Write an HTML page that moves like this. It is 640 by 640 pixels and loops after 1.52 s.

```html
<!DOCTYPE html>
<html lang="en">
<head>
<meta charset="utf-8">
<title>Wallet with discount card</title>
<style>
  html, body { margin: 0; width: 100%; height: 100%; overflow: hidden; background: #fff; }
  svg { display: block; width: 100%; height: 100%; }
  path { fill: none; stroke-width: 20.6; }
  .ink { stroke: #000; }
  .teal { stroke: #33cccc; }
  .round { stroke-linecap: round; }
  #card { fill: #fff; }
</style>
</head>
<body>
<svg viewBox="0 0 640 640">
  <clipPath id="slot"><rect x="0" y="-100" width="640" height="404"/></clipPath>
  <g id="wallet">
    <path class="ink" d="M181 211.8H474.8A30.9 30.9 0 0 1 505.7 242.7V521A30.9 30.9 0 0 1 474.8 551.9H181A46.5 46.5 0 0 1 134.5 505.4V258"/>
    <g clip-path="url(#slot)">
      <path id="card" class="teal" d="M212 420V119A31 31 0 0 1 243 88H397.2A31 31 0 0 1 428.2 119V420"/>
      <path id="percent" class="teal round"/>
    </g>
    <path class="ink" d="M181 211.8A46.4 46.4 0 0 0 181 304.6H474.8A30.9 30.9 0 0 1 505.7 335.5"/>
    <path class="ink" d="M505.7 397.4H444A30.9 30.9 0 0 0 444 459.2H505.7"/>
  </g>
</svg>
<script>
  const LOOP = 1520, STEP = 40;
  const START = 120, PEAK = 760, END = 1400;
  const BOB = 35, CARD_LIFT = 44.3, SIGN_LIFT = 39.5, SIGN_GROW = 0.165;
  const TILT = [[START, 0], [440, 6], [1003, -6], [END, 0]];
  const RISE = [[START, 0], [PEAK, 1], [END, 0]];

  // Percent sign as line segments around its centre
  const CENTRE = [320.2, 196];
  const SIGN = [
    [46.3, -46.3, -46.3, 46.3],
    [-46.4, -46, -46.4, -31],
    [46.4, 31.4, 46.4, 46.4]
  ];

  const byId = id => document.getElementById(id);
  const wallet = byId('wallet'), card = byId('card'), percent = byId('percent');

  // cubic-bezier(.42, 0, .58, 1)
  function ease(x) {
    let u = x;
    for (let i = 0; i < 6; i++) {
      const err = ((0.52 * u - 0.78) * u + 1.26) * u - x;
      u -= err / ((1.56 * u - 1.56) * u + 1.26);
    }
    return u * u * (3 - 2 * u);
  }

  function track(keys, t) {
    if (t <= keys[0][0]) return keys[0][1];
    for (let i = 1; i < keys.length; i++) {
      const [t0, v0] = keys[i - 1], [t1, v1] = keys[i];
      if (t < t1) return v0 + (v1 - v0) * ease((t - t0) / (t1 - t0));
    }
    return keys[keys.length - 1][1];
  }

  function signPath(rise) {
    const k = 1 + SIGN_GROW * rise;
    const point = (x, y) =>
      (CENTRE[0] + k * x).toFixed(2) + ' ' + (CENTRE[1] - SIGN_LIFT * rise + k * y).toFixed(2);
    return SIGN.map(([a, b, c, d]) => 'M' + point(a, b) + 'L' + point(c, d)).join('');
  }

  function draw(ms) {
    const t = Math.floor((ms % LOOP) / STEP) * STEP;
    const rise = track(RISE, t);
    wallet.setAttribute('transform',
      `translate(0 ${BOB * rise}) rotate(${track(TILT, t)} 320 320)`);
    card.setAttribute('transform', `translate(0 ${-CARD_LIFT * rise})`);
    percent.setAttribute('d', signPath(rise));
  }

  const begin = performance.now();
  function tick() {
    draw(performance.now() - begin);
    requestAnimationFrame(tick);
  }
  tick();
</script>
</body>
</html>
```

==*==

> [ASSIGNED TASK]
In the material above, which lines contain "width"? Copy each of them.

> [THE COMPLETED TASK]
  html, body { margin: 0; width: 100%; height: 100%; overflow: hidden; background: #fff; }
  svg { display: block; width: 100%; height: 100%; }
  path { fill: none; stroke-width: 20.6; }
  <clipPath id="slot"><rect x="0" y="-100" width="640" height="404"/></clipPath>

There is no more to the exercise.